14690869_10153747384076008_2333581888352048738_nThere are very few people in Cape Town who did not see my picture on the front page of The Daily Voice.  I was famous, at the local Spar and in the park where we walk the dogs, for days. Much more famous than I have ever been for any of the theatre work I have ever done. People stopped me in the street to find out what had happened and how the situation had worked out for me, and gave me the thumbs up when I told them what had happened as a result.

For those of you who have no idea, let me go back to the beginning for a quick summary. The old man and his wife who live across the road, in the only house in the street with a driveway, have problems getting in and out into the narrow street. They painted their own yellow lines on either side of their driveway to prevent people parking too close to it, but they don’t always work. Last year I came home to find that they had organised their friends in the city council to come and paint yellow lines directly outside my house. I went berserk and confronted them. Then I started sending emails to the ward councillor, traffic department and city council, who all gave me the complete runaround before the whole thing slipped off the agenda. Until I came home one Saturday morning (almost a year later) to find that the neighbour had called the traffic cops to give a car parked outside his house a ticket and they gave my car, parked outside my house, on the illegal yellow lines, a R500 fine.

The story was resurrected. The new ward councillor took action, a cute and ambitious young journalist, Bertram Malgas, picked up the story and it hit The Daily Voice, the traffic department and city council looked embarrassed, and within two weeks the meeting outside my house had taken place and the next day the lines were neatly painted over. Now I am waiting to hear that my fine has been rescinded. I cannot imagine that it won’t be.

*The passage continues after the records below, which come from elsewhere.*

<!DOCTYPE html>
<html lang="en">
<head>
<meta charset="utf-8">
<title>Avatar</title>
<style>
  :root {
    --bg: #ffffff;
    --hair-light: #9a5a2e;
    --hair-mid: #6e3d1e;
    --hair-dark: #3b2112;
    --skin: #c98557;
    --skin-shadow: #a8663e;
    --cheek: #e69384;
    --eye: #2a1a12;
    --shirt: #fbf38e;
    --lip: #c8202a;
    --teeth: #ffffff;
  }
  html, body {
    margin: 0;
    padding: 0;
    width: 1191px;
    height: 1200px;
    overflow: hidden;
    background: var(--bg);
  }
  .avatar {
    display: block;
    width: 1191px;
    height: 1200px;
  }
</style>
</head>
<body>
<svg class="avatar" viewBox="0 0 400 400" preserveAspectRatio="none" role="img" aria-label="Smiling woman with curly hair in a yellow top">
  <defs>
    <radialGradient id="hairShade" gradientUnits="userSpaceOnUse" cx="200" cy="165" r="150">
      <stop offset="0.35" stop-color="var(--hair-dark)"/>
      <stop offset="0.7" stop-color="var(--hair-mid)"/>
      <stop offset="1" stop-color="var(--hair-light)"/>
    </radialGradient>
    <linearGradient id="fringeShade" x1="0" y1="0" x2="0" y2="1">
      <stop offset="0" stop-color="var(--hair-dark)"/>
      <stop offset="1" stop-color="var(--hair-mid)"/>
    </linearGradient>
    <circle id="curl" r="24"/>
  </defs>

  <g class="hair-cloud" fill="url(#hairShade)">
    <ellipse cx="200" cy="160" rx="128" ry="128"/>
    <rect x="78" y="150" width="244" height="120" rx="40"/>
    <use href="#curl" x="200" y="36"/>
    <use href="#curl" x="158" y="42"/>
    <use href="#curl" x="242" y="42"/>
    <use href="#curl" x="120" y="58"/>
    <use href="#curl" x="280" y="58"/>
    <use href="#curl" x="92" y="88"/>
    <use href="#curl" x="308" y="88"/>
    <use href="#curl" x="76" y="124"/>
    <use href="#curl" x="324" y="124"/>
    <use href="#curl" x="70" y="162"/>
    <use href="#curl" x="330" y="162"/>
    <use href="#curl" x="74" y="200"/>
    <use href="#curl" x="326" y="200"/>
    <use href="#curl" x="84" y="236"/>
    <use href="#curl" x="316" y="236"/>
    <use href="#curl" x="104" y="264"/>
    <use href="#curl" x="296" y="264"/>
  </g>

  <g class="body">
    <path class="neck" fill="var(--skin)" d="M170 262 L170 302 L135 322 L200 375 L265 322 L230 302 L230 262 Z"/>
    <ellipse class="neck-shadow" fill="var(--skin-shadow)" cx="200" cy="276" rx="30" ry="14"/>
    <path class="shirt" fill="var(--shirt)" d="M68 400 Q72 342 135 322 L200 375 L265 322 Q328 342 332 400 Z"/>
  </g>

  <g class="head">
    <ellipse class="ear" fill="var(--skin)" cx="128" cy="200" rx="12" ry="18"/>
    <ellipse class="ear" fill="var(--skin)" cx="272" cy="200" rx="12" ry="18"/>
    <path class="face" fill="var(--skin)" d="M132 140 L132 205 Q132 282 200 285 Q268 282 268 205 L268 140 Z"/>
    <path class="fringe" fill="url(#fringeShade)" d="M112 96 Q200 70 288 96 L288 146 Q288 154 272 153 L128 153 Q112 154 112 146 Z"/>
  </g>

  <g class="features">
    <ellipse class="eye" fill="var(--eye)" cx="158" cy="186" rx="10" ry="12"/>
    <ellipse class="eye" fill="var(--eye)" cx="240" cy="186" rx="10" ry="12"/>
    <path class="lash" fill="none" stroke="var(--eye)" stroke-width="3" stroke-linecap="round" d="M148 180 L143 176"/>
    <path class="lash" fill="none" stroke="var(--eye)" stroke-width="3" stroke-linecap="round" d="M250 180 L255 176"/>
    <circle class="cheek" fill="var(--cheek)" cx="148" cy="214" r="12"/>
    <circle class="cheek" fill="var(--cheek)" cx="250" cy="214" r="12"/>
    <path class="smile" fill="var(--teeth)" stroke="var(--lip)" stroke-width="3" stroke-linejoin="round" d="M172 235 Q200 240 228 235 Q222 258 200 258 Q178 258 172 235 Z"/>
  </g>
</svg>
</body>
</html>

But there is something much bigger than this little domestic success story, and it is about access. I can get my city council to come (eventually) and paint over yellow lines in the road, so I can park my car outside my house. Three ‘my’s’ in that last sentence. This City Works for Me. Because of who I am and where I live. My sense of outrage over this domestic irritation needs perspective. Because, if I imagine, only for a brief moment, what it must be like to live on the Cape flats, or in any of the far-flung townships, informal settlements or even poor, non-white suburbs, I am sure that I would not have the same access. Not the same access to water, or roads, or electricity, or law enforcement, or medical services, or sanitation or even a ward councillor. Believe me, I am utterly grateful. And just a little more aware today of my white privilege than usual. Just saying.